Records excerpted from a collection:

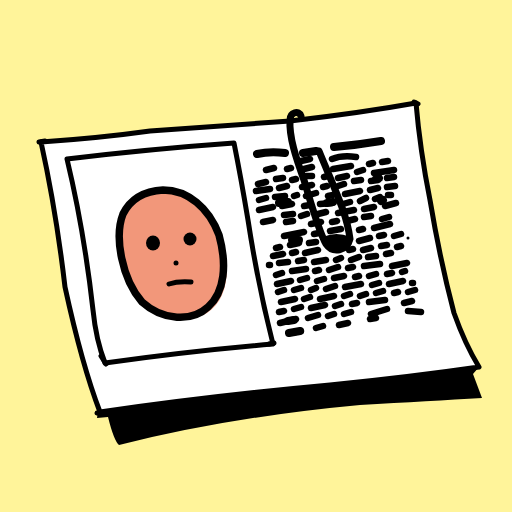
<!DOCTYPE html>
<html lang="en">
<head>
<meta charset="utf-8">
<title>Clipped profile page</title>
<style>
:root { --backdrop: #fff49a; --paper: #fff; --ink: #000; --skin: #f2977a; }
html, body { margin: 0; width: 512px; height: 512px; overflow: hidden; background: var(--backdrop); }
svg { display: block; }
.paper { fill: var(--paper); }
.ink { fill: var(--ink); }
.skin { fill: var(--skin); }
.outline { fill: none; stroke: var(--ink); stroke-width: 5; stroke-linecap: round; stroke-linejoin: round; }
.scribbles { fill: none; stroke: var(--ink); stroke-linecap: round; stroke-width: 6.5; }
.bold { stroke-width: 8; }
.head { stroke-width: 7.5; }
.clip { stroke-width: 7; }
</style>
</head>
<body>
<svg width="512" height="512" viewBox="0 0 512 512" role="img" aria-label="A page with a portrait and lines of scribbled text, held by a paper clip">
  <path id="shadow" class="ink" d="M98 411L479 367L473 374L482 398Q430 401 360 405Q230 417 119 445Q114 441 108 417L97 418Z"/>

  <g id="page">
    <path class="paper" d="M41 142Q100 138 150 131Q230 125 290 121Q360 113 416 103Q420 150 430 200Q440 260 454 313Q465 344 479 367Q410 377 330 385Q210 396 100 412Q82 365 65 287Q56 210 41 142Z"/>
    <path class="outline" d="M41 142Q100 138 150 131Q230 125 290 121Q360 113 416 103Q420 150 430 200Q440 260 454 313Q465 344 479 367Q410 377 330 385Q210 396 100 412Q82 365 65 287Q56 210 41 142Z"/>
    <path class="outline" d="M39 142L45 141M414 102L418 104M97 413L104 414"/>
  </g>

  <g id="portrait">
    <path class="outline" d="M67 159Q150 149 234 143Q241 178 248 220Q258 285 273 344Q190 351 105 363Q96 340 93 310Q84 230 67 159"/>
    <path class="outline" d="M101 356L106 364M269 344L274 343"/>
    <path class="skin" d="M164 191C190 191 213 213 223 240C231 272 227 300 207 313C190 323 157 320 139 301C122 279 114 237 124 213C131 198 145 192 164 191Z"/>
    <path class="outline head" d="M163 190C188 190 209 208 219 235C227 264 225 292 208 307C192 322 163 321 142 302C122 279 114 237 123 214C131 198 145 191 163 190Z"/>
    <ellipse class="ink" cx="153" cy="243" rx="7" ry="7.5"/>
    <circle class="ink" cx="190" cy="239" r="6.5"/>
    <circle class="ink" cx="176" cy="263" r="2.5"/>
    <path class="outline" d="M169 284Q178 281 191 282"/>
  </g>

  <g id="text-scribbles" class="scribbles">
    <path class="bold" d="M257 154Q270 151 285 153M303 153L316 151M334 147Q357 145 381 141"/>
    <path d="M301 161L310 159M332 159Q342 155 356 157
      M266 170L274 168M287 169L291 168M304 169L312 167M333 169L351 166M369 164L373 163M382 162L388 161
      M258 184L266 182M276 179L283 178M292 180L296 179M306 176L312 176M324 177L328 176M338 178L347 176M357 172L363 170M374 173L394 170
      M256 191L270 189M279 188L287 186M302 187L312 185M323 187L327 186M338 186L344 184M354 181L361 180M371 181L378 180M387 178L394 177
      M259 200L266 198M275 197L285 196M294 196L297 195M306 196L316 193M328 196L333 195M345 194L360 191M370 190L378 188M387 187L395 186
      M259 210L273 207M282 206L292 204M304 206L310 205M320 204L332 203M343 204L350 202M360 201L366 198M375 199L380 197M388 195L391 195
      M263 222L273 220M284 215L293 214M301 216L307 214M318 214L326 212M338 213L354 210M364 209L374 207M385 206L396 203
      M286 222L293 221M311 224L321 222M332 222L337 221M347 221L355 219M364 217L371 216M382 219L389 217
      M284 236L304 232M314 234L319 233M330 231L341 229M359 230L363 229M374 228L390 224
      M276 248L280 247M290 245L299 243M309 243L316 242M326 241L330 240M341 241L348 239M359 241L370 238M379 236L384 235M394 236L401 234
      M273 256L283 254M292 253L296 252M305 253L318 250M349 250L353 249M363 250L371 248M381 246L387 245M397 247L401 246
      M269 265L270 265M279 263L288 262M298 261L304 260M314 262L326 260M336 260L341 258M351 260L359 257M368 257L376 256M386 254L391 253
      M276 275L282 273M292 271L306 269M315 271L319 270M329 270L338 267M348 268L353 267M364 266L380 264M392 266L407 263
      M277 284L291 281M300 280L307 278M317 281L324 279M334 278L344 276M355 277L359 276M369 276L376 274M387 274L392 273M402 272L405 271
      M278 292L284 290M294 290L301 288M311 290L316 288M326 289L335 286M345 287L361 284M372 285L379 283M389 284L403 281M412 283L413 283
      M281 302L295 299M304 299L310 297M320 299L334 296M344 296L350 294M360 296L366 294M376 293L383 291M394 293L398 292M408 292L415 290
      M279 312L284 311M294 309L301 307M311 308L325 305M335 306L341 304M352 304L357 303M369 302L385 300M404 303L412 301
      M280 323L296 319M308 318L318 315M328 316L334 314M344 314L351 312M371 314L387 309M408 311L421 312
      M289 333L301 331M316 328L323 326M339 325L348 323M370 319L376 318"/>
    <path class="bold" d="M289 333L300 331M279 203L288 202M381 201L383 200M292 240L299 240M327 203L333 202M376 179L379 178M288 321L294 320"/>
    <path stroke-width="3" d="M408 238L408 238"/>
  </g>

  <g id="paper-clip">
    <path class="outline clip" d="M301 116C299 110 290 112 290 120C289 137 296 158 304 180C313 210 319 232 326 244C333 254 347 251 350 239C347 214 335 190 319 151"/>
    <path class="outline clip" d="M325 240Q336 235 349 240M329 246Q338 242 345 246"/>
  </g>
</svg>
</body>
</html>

* * *

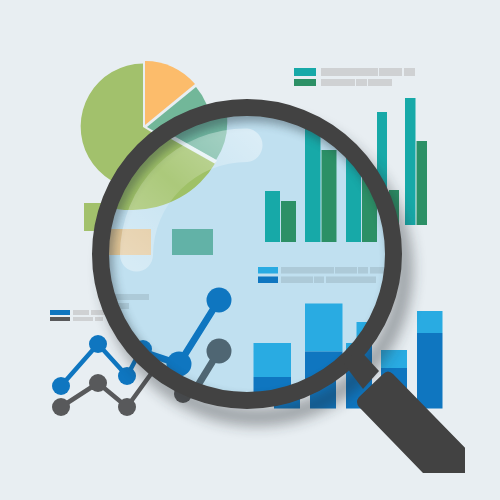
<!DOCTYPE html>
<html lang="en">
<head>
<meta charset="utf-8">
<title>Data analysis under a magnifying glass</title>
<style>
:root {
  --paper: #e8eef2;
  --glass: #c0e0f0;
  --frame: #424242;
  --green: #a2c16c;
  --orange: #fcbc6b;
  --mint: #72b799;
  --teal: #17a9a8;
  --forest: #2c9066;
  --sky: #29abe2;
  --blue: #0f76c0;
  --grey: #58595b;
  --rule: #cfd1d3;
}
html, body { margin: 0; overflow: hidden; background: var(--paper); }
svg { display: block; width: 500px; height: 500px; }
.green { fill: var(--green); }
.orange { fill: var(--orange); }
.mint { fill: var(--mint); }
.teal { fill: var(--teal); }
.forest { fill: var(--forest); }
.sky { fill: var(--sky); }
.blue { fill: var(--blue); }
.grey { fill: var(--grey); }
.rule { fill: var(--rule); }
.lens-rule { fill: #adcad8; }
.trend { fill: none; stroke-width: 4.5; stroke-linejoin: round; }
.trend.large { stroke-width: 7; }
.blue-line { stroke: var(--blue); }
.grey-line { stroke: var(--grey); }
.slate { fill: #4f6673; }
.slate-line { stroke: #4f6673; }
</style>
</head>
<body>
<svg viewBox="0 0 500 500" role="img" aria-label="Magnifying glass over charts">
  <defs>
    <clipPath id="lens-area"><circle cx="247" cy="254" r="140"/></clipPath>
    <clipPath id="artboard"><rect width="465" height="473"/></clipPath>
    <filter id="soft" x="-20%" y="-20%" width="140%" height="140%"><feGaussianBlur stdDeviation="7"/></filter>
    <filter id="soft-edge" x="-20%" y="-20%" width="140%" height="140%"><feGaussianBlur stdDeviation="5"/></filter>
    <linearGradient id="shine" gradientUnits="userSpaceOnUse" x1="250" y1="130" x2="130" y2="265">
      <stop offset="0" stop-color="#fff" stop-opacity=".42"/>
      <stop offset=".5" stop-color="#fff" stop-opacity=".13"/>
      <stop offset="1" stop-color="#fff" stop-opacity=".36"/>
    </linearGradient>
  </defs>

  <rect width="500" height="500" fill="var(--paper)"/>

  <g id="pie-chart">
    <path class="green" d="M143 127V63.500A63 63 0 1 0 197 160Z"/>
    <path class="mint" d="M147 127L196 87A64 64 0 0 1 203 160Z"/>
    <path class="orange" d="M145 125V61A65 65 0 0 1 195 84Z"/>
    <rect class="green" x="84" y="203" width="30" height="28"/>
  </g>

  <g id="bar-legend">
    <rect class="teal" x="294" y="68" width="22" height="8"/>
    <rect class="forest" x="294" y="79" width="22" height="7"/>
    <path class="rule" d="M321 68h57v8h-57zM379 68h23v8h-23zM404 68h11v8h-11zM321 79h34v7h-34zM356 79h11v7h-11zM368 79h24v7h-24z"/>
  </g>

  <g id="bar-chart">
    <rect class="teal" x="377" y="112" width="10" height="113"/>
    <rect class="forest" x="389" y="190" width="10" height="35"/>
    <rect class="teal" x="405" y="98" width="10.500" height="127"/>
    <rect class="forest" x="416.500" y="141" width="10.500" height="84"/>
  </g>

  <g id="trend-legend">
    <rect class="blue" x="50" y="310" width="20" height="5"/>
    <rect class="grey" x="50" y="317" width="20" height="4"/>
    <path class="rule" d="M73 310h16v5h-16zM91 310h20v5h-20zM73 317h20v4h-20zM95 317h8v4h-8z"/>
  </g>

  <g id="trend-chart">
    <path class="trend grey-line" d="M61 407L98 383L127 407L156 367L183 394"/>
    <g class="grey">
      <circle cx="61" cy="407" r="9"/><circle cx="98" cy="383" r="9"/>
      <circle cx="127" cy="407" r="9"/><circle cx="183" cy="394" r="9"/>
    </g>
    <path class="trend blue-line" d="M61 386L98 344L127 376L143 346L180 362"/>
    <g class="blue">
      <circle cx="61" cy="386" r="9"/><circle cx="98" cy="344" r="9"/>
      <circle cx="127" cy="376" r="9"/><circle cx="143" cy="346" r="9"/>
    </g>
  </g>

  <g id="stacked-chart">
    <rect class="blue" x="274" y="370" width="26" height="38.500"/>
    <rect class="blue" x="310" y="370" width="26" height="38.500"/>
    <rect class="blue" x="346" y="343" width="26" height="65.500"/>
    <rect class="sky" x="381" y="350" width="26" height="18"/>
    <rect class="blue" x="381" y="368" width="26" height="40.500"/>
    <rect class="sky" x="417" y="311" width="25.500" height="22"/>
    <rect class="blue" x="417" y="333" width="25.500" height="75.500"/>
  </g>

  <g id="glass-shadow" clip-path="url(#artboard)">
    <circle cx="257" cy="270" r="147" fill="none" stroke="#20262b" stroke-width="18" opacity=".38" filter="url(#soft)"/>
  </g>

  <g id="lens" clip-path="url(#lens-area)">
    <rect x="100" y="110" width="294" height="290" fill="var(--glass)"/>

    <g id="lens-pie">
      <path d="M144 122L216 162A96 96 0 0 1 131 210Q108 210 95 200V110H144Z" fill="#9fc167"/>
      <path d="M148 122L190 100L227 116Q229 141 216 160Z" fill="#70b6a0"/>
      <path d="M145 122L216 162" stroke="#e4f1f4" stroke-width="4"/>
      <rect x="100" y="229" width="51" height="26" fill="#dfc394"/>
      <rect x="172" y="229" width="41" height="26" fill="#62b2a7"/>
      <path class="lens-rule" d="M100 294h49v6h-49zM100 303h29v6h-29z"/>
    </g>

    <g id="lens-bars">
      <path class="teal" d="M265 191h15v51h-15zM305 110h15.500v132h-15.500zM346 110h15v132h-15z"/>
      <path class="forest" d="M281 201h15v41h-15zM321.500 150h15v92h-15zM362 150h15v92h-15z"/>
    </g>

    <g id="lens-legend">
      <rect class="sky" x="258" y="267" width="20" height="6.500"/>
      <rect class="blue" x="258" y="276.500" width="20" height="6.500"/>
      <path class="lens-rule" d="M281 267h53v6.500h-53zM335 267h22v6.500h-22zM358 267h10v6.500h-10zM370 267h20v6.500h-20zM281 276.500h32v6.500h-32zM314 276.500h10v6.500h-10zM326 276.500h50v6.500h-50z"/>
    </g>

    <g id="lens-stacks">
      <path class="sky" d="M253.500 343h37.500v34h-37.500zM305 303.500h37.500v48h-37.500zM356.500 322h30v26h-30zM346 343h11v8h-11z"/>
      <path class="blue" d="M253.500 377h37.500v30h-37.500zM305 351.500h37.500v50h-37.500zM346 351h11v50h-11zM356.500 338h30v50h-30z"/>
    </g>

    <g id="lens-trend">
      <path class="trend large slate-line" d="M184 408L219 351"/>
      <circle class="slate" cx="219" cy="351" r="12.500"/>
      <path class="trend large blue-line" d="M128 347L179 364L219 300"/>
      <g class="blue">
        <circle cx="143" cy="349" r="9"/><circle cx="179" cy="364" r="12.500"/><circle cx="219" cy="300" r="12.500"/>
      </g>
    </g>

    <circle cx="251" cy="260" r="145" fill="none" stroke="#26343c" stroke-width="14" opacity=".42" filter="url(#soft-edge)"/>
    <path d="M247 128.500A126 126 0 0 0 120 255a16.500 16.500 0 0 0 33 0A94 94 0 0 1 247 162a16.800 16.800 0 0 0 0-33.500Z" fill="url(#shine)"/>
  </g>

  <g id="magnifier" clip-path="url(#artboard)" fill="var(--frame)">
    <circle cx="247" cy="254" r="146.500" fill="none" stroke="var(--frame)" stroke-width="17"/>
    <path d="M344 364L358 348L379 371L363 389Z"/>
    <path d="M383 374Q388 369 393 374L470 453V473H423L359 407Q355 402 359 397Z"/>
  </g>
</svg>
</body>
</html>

* * *

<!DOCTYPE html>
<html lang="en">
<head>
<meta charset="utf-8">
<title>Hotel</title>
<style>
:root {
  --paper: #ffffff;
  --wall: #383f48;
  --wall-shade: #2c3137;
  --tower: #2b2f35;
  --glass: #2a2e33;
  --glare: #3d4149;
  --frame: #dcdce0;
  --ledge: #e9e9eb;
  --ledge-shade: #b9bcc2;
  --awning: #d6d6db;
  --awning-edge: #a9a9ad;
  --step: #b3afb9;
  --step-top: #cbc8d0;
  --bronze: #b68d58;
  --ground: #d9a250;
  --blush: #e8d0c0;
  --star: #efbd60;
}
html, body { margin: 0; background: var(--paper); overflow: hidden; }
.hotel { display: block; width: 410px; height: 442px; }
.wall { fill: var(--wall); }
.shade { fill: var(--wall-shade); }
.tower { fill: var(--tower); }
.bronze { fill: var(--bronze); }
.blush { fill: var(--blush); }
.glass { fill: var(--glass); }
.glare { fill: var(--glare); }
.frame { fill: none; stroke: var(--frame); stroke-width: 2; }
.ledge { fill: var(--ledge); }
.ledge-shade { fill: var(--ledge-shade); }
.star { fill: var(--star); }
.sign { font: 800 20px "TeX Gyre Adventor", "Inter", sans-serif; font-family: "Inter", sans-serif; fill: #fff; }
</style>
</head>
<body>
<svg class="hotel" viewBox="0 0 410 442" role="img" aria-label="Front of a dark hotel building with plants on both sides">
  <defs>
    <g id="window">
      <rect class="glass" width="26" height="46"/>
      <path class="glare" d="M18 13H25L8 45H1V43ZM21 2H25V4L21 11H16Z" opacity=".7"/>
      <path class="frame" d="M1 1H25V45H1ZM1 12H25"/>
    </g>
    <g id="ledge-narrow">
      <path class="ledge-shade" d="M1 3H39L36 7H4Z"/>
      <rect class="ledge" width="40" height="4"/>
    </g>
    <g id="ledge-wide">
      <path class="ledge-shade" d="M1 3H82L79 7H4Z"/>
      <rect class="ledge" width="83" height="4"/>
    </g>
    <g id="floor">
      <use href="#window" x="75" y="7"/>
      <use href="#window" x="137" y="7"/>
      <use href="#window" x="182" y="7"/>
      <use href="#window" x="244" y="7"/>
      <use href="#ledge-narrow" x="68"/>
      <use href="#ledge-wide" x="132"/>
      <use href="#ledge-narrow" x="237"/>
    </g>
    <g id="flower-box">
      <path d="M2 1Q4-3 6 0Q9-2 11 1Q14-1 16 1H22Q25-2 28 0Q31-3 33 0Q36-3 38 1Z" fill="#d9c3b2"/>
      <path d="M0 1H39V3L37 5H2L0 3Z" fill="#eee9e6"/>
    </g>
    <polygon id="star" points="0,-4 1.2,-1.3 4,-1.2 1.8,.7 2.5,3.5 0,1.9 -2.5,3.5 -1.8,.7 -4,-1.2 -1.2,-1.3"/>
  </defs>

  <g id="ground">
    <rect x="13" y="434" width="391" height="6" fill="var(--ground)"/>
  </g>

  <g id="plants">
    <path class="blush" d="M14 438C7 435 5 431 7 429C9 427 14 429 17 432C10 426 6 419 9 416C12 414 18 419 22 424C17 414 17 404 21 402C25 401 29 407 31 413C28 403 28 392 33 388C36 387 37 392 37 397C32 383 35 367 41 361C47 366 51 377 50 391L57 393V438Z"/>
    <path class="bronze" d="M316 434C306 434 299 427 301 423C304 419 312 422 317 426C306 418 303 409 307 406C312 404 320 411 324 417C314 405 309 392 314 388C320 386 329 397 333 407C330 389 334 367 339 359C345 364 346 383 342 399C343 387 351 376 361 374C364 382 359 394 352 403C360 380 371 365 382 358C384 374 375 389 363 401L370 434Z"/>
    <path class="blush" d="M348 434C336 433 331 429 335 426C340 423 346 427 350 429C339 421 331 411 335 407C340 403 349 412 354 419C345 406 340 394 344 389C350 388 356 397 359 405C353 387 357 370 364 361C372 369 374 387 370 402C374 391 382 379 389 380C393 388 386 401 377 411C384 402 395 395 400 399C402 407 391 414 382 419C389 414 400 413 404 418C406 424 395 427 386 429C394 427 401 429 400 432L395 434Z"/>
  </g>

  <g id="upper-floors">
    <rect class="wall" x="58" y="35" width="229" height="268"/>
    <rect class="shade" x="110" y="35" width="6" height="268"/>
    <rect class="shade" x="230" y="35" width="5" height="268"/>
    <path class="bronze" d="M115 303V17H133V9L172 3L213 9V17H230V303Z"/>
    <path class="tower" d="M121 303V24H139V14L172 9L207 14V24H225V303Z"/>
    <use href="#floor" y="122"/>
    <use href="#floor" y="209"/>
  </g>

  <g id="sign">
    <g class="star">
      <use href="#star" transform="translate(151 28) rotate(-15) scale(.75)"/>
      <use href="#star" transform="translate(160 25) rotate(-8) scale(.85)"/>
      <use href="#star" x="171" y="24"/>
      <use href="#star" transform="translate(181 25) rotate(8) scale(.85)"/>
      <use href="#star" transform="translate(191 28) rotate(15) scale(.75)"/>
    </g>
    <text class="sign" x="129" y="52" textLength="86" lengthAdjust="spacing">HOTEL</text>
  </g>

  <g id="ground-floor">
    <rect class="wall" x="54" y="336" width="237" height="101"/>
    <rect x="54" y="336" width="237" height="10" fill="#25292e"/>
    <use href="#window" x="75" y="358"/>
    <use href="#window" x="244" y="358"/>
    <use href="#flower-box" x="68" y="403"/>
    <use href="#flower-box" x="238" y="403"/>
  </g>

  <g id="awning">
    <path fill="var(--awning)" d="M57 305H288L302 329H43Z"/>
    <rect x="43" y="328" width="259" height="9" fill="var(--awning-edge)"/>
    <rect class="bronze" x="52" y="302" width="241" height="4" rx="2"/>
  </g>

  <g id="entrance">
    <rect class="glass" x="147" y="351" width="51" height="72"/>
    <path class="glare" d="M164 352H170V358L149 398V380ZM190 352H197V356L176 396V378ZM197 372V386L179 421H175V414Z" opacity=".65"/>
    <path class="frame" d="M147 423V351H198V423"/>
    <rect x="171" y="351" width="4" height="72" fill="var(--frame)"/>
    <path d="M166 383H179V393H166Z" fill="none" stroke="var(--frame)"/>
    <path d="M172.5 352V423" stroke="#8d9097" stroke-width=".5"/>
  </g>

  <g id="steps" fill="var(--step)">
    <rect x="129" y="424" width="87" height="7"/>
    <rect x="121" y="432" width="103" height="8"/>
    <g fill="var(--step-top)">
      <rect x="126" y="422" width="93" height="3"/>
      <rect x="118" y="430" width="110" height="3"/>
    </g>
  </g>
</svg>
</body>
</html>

Work request: Gather every line from the entries above where the word "teal" appears, and copy them.

Final answer:
  --teal: #17a9a8;
.teal { fill: var(--teal); }
    <rect class="teal" x="294" y="68" width="22" height="8"/>
    <rect class="teal" x="377" y="112" width="10" height="113"/>
    <rect class="teal" x="405" y="98" width="10.500" height="127"/>
      <path class="teal" d="M265 191h15v51h-15zM305 110h15.500v132h-15.500zM346 110h15v132h-15z"/>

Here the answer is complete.